It took him a minute to realize she had asked him a question. “I – I – innocent until proven guilty!” he blurted.
She laughed, and then he could see her resemblance to her brother. If he had been wary, he would have seen the same deviltry, but he was too enraptured to be wary, and when she held out her hand to him, he took it gladly.
And so he left his life and never saw his Da or Ma or the cottage again.
She took him to the fairy circle, and it opened for her into a world of beauty like the night sky come to life and peopled by creatures unimaginable. She told him he was brilliant and wise and would be a great leader for his people. She told him he had much to learn in addition to the one great principle he had already mastered. She spoke to him of the law and showed him books from cultures long past. He studied diligently because she wanted him to, and he never considered that time was passing. It seemed no more than a night, maybe two, when she told him he was ready.
“Ready for what?” he asked in the voice he did not realize had changed from his boy’s treble.
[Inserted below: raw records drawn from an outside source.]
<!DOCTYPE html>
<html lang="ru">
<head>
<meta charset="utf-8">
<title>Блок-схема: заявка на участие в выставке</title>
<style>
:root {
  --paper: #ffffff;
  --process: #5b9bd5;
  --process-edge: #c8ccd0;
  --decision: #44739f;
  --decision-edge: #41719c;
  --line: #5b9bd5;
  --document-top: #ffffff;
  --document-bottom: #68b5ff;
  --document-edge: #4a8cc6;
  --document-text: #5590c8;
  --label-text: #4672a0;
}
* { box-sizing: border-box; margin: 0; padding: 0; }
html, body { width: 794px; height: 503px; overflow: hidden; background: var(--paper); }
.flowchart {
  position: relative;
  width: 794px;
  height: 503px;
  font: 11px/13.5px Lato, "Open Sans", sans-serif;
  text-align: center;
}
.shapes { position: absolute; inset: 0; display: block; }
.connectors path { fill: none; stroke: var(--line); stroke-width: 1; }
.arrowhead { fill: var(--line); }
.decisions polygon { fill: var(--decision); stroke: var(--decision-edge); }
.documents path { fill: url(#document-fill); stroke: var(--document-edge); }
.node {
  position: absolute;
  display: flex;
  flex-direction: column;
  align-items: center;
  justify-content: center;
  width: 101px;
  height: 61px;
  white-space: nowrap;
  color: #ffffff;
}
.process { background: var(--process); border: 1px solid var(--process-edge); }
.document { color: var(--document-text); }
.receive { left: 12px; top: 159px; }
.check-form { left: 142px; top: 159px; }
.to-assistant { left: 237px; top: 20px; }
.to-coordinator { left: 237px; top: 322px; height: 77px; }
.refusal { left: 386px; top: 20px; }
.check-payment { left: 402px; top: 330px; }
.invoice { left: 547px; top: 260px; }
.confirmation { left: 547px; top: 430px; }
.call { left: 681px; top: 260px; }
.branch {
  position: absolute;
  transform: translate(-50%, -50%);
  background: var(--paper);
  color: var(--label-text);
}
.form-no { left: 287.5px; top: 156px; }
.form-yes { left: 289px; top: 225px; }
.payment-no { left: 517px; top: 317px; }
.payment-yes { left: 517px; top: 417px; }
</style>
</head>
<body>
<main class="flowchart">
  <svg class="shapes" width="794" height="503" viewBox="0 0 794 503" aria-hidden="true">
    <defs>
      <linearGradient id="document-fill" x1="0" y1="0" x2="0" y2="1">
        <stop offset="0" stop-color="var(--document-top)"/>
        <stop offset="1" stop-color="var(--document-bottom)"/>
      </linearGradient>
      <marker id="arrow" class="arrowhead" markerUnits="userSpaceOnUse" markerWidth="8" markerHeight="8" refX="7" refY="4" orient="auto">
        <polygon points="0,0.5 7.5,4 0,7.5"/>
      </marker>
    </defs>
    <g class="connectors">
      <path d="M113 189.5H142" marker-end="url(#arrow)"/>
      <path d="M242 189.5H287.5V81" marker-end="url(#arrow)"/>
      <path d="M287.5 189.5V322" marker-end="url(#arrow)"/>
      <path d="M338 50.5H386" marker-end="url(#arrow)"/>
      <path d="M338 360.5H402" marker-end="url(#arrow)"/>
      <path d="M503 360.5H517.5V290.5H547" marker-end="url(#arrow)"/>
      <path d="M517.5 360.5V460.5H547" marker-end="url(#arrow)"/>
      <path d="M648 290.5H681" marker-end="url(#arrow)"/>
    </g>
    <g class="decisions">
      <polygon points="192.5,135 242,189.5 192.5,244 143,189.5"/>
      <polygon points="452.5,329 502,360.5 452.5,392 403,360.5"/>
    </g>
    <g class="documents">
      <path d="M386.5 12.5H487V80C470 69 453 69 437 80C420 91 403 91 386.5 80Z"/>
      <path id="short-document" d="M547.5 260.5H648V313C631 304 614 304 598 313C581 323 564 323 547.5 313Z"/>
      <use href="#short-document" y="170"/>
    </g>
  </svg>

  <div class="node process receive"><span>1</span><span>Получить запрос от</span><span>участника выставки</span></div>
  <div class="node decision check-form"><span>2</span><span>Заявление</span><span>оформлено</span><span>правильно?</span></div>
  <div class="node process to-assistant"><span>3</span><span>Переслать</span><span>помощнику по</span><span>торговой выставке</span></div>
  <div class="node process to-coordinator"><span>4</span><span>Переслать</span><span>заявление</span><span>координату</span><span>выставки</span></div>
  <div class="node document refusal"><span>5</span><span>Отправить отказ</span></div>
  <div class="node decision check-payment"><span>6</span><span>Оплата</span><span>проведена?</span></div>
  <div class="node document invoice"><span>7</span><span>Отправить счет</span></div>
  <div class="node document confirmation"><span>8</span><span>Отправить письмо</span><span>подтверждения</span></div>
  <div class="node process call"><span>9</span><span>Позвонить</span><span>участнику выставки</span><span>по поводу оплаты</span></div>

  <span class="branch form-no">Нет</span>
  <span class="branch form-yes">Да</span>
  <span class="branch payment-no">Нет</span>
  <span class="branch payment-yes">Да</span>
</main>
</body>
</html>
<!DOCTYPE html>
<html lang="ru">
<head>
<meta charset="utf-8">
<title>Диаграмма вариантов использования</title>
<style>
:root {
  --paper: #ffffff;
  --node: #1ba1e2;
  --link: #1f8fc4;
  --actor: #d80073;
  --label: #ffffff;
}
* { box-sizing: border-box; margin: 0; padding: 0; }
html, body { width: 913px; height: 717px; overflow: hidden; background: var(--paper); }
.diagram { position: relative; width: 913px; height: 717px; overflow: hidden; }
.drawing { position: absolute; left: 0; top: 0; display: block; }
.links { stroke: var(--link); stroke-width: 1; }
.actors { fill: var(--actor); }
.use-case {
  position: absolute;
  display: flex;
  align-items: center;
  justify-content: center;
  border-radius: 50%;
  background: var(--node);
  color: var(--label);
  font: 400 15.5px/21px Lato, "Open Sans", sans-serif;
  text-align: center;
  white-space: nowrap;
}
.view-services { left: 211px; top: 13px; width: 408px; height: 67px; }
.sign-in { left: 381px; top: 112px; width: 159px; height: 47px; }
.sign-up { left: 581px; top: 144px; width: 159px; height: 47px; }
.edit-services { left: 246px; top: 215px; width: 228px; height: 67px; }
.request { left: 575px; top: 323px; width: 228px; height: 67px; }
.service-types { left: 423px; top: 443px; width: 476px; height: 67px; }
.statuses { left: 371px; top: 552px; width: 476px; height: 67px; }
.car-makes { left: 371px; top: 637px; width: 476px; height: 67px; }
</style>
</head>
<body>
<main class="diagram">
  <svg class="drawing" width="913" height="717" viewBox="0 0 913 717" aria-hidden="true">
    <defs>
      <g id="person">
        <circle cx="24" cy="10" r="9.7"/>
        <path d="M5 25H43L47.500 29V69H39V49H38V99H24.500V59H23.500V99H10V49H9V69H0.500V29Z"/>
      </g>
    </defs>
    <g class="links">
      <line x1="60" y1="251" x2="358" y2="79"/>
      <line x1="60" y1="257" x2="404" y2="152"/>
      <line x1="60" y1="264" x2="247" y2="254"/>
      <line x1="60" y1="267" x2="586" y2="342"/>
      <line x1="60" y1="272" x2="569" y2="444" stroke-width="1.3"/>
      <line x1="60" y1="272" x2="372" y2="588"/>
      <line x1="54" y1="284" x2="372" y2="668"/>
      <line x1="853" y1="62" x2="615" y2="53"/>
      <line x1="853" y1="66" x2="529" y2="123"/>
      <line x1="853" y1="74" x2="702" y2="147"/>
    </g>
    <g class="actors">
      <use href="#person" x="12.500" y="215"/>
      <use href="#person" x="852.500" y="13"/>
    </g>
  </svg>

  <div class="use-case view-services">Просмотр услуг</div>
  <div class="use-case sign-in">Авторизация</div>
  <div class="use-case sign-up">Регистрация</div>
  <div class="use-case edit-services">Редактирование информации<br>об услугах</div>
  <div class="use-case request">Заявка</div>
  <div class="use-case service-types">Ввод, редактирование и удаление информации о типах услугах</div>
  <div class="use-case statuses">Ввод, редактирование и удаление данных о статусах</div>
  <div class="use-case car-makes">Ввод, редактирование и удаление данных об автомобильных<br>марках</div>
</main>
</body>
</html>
“Ready to be the leader of your people,” she said, a little impatiently. She had grown bored with his dedication. He was much too serious for eternity. “Go remind them that we exist!” She gave him a book of law and pushed him out onto the hillside where his family once had lived.
No need to say that the world was a horrifying place now to this young man, who knew nothing of airplanes and computers. He stumbled and starved his way along, and found kind people to help him, and unkind people who attempted to rob him, but he had learned a few things from the fairies about distrust and self-defense. Eventually, he learned that his law book – a very ancient copy of Hammurabi’s Code – was worth a great deal of money.
It paid for his law degree…
“Pat, see, he was winnin’, but Eileen said he was cheatin’, and Eileen got that mad, she whacked him instead of the mole. So, Eileen’s my girl, so I had to support her, and when Pat whacked her back, I had to defend her. You get that, right?”
“Mmmm,” said the judge, lost in memory.
“Before I knew it, Pat and me was rolling on the floor, and I’m sorry about it, because he’s been my best for as long as I can remember. Then Duncan, the guy what runs the place comes over and he starts whackin’ at us, and Eileen’s a whacking away at him, and then the coppers came, and, well – Eileen’s only been mine for a month, and I dunno whether she was even right inna first place. Pat don’t usually cheat. He don’t need to, he’s that good at Whack-a-Mole.”
“Do you have a father, young man?”
The teenager obviously wondered if the judge had taken a toke or two. “Yuh.”
“And has your father ever given you any advice?”
“What advice has he given you?”
“Don’t have sex ‘til you’re married, don’t ever get married, don’t smoke weed, don’t drink beer and hard liquor at the same time, and always stand by your mates.”
“And which of those did you disregard last night?”
The boy had to think a bit. “I ain’t had sex yet, ‘cause Eileen wouldn’t. I’m not married. I don’t smoke, I eat brownies. I was only drinking beer last night. You mean about standing by my mates?”
The boy ruminated sadly, “I should’ve listened to Pat, not Eileen. I should’ve dragged her away and told her to hoof it.”
“I believe you have learned a valuable lesson,” said the judge, whacking his gavel. “I sentence the three of you to pay any damages to Mr. Duncan’s arcade. And I would remind you, personally, to always, always, heed your father’s advice.”